An exact reprint of every record below is required, with the pictures left out.

AVAILABLE RECORDS -
•••
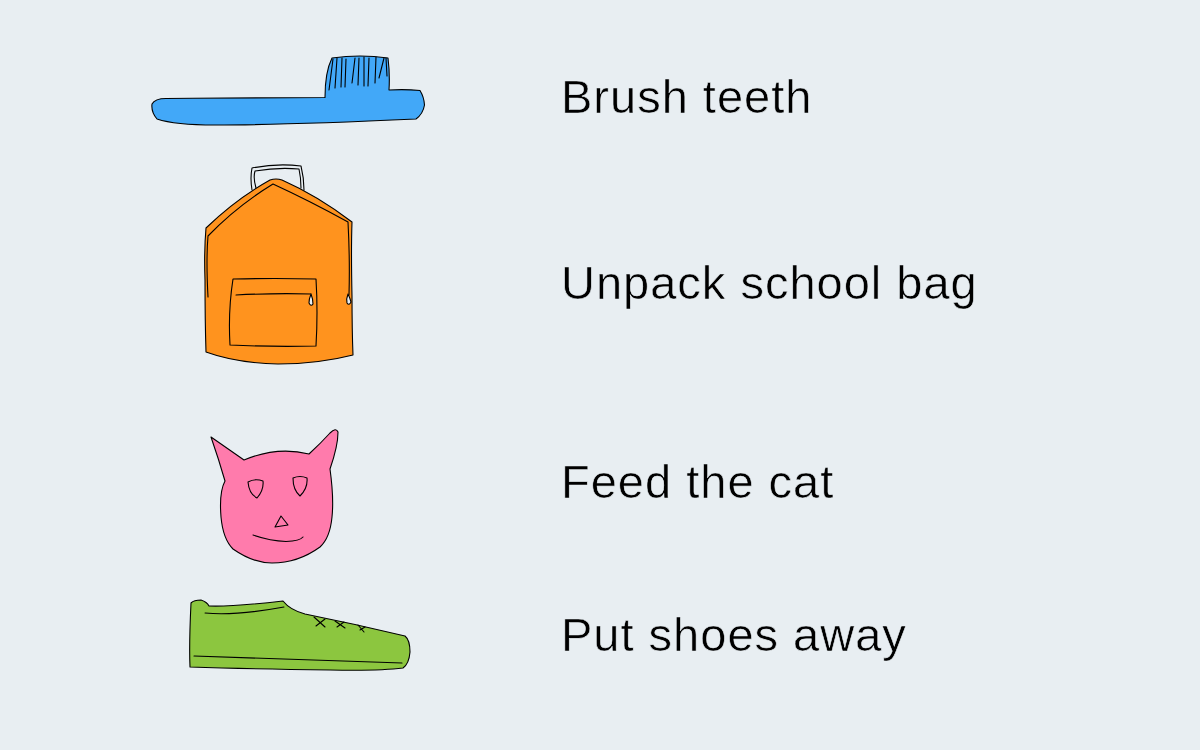
<!DOCTYPE html>
<html lang="en">
<head>
<meta charset="utf-8">
<title>Daily chores</title>
<style>
:root {
  --paper: #e8eef2;
  --ink: #000;
  --brush: #42a8f8;
  --bag: #ff931e;
  --cat: #ff7bac;
  --shoe: #8cc63f;
}
* { box-sizing: border-box; margin: 0; padding: 0; }
html, body { width: 1200px; height: 750px; overflow: hidden; background: var(--paper); }
.chores { position: relative; width: 1200px; height: 750px; list-style: none; }
.label {
  position: absolute;
  left: 561px;
  font: 400 47px/1 "Liberation Sans", Arial, sans-serif;
  letter-spacing: 1px;
  white-space: nowrap;
  color: var(--ink);
  -webkit-text-stroke: 0.6px var(--paper);
}
.icon {
  position: absolute;
  left: 140px;
  width: 300px;
  fill: none;
  stroke: var(--ink);
  stroke-width: 1.1;
  stroke-linecap: round;
  stroke-linejoin: round;
}
.teeth .icon { top: 45px; height: 90px; }
.teeth .label { top: 73px; }
.school-bag .icon { top: 155px; height: 220px; }
.school-bag .label { top: 259px; }
.feed-cat .icon { top: 420px; height: 150px; }
.feed-cat .label { top: 458px; }
.shoes .icon { top: 590px; height: 90px; }
.shoes .label { top: 611px; }
.blue { fill: var(--brush); }
.orange { fill: var(--bag); }
.pink { fill: var(--cat); }
.green { fill: var(--shoe); }
.pull { fill: var(--paper); }
</style>
</head>
<body>
<ul class="chores">
  <li class="teeth">
    <svg class="icon" viewBox="140 45 300 90" aria-hidden="true">
      <path class="blue" d="M325 97.500C325 84 327 68 332 58Q360 54 388 58Q390 74 389 90Q405 89 420 90.500Q424 97 424.500 105Q423 114 416 119C350 122 280 125 215 125Q175 125 157 119Q151 112 152 104Q155 98.500 166 98.500C220 98 275 98 325 97.500Z"/>
      <path d="M333 59L329 90M337 58L335 88M342 58L341 87M346 59L345 87M355 58L352 83M359 58L358 85M364 57L364 86M369 58L368 86M376 57L375 83M384 58L379 78M386 58L387 76"/>
    </svg>
    <span class="label">Brush teeth</span>
  </li>
  <li class="school-bag">
    <svg class="icon" viewBox="140 155 300 220" aria-hidden="true">
      <path d="M252 190Q250 178 252 168Q277 163 301 166Q304 178 304 190M256 188Q253 178 255 171Q278 167 299 169Q301 178 301 188"/>
      <path class="orange" d="M206 228Q236 199 270 180Q276 178 282 180Q318 196 352 222Q351 250 352 296Q352 330 353 355Q318 364 278 364Q236 363 206 352Q205 320 205 280Q204 250 206 228Z"/>
      <path d="M208 297Q206 260 208 236Q237 206 273 184Q310 201 348 222Q350 260 349 295"/>
      <path d="M233 279Q275 278 316 279Q318 312 316 346Q273 347 230 345Q228 311 233 279ZM236 295Q275 293 311 294"/>
      <path class="pull" d="M311 294Q309 299 309 303Q311 307 313 304Q313 299 311 294ZM348 294Q346 299 347 303Q349 306 351 302Q350 298 348 294Z"/>
    </svg>
    <span class="label">Unpack school bag</span>
  </li>
  <li class="feed-cat">
    <svg class="icon" viewBox="140 420 300 150" aria-hidden="true">
      <path class="pink" d="M211 437L244 460Q277 446 309 454Q320 444 330 433Q336 427 338 432Q338 446 330 469Q334 498 332 517Q330 538 320 547Q298 563 272 563Q253 563 233 549Q223 539 221 517Q219 492 225 481Q219 460 211 437Z"/>
      <path d="M248 482Q255 478 263 481Q264 490 257 498Q249 494 248 482ZM293 478Q300 475 307 478Q308 488 300 496Q293 490 293 478ZM281 516L275 527L288 525ZM253 535Q270 541 286 541.500Q300 541 303 537"/>
    </svg>
    <span class="label">Feed the cat</span>
  </li>
  <li class="shoes">
    <svg class="icon" viewBox="140 590 300 90" aria-hidden="true">
      <path class="green" d="M191 603Q194 600 201 600Q207 602 209 606Q230 607 283 601Q290 610 305 614Q355 624 405 636Q410 640 410 652Q409 664 403 668Q380 671 330 670Q250 669 190 667Q189 645 191 603Z"/>
      <path d="M205 613Q235 616 284 607M194 656L402 663M314 617L325 627M325 619L316 626M335 621L345 628M344 622L337 627M358 625L364 632M365 627L360 630"/>
    </svg>
    <span class="label">Put shoes away</span>
  </li>
</ul>
</body>
</html>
•••
FINISHED EXERCISE -
<!DOCTYPE html>
<html lang="en">
<head>
<meta charset="utf-8">
<title>Daily chores</title>
<style>
:root {
  --paper: #e8eef2;
  --ink: #000;
  --brush: #42a8f8;
  --bag: #ff931e;
  --cat: #ff7bac;
  --shoe: #8cc63f;
}
* { box-sizing: border-box; margin: 0; padding: 0; }
html, body { width: 1200px; height: 750px; overflow: hidden; background: var(--paper); }
.chores { position: relative; width: 1200px; height: 750px; list-style: none; }
.label {
  position: absolute;
  left: 561px;
  font: 400 47px/1 "Liberation Sans", Arial, sans-serif;
  letter-spacing: 1px;
  white-space: nowrap;
  color: var(--ink);
  -webkit-text-stroke: 0.6px var(--paper);
}
.icon {
  position: absolute;
  left: 140px;
  width: 300px;
  fill: none;
  stroke: var(--ink);
  stroke-width: 1.1;
  stroke-linecap: round;
  stroke-linejoin: round;
}
.teeth .icon { top: 45px; height: 90px; }
.teeth .label { top: 73px; }
.school-bag .icon { top: 155px; height: 220px; }
.school-bag .label { top: 259px; }
.feed-cat .icon { top: 420px; height: 150px; }
.feed-cat .label { top: 458px; }
.shoes .icon { top: 590px; height: 90px; }
.shoes .label { top: 611px; }
.blue { fill: var(--brush); }
.orange { fill: var(--bag); }
.pink { fill: var(--cat); }
.green { fill: var(--shoe); }
.pull { fill: var(--paper); }
</style>
</head>
<body>
<ul class="chores">
  <li class="teeth">
    <svg class="icon" viewBox="140 45 300 90" aria-hidden="true">
      <path class="blue" d="M325 97.500C325 84 327 68 332 58Q360 54 388 58Q390 74 389 90Q405 89 420 90.500Q424 97 424.500 105Q423 114 416 119C350 122 280 125 215 125Q175 125 157 119Q151 112 152 104Q155 98.500 166 98.500C220 98 275 98 325 97.500Z"/>
      <path d="M333 59L329 90M337 58L335 88M342 58L341 87M346 59L345 87M355 58L352 83M359 58L358 85M364 57L364 86M369 58L368 86M376 57L375 83M384 58L379 78M386 58L387 76"/>
    </svg>
    <span class="label">Brush teeth</span>
  </li>
  <li class="school-bag">
    <svg class="icon" viewBox="140 155 300 220" aria-hidden="true">
      <path d="M252 190Q250 178 252 168Q277 163 301 166Q304 178 304 190M256 188Q253 178 255 171Q278 167 299 169Q301 178 301 188"/>
      <path class="orange" d="M206 228Q236 199 270 180Q276 178 282 180Q318 196 352 222Q351 250 352 296Q352 330 353 355Q318 364 278 364Q236 363 206 352Q205 320 205 280Q204 250 206 228Z"/>
      <path d="M208 297Q206 260 208 236Q237 206 273 184Q310 201 348 222Q350 260 349 295"/>
      <path d="M233 279Q275 278 316 279Q318 312 316 346Q273 347 230 345Q228 311 233 279ZM236 295Q275 293 311 294"/>
      <path class="pull" d="M311 294Q309 299 309 303Q311 307 313 304Q313 299 311 294ZM348 294Q346 299 347 303Q349 306 351 302Q350 298 348 294Z"/>
    </svg>
    <span class="label">Unpack school bag</span>
  </li>
  <li class="feed-cat">
    <svg class="icon" viewBox="140 420 300 150" aria-hidden="true">
      <path class="pink" d="M211 437L244 460Q277 446 309 454Q320 444 330 433Q336 427 338 432Q338 446 330 469Q334 498 332 517Q330 538 320 547Q298 563 272 563Q253 563 233 549Q223 539 221 517Q219 492 225 481Q219 460 211 437Z"/>
      <path d="M248 482Q255 478 263 481Q264 490 257 498Q249 494 248 482ZM293 478Q300 475 307 478Q308 488 300 496Q293 490 293 478ZM281 516L275 527L288 525ZM253 535Q270 541 286 541.500Q300 541 303 537"/>
    </svg>
    <span class="label">Feed the cat</span>
  </li>
  <li class="shoes">
    <svg class="icon" viewBox="140 590 300 90" aria-hidden="true">
      <path class="green" d="M191 603Q194 600 201 600Q207 602 209 606Q230 607 283 601Q290 610 305 614Q355 624 405 636Q410 640 410 652Q409 664 403 668Q380 671 330 670Q250 669 190 667Q189 645 191 603Z"/>
      <path d="M205 613Q235 616 284 607M194 656L402 663M314 617L325 627M325 619L316 626M335 621L345 628M344 622L337 627M358 625L364 632M365 627L360 630"/>
    </svg>
    <span class="label">Put shoes away</span>
  </li>
</ul>
</body>
</html>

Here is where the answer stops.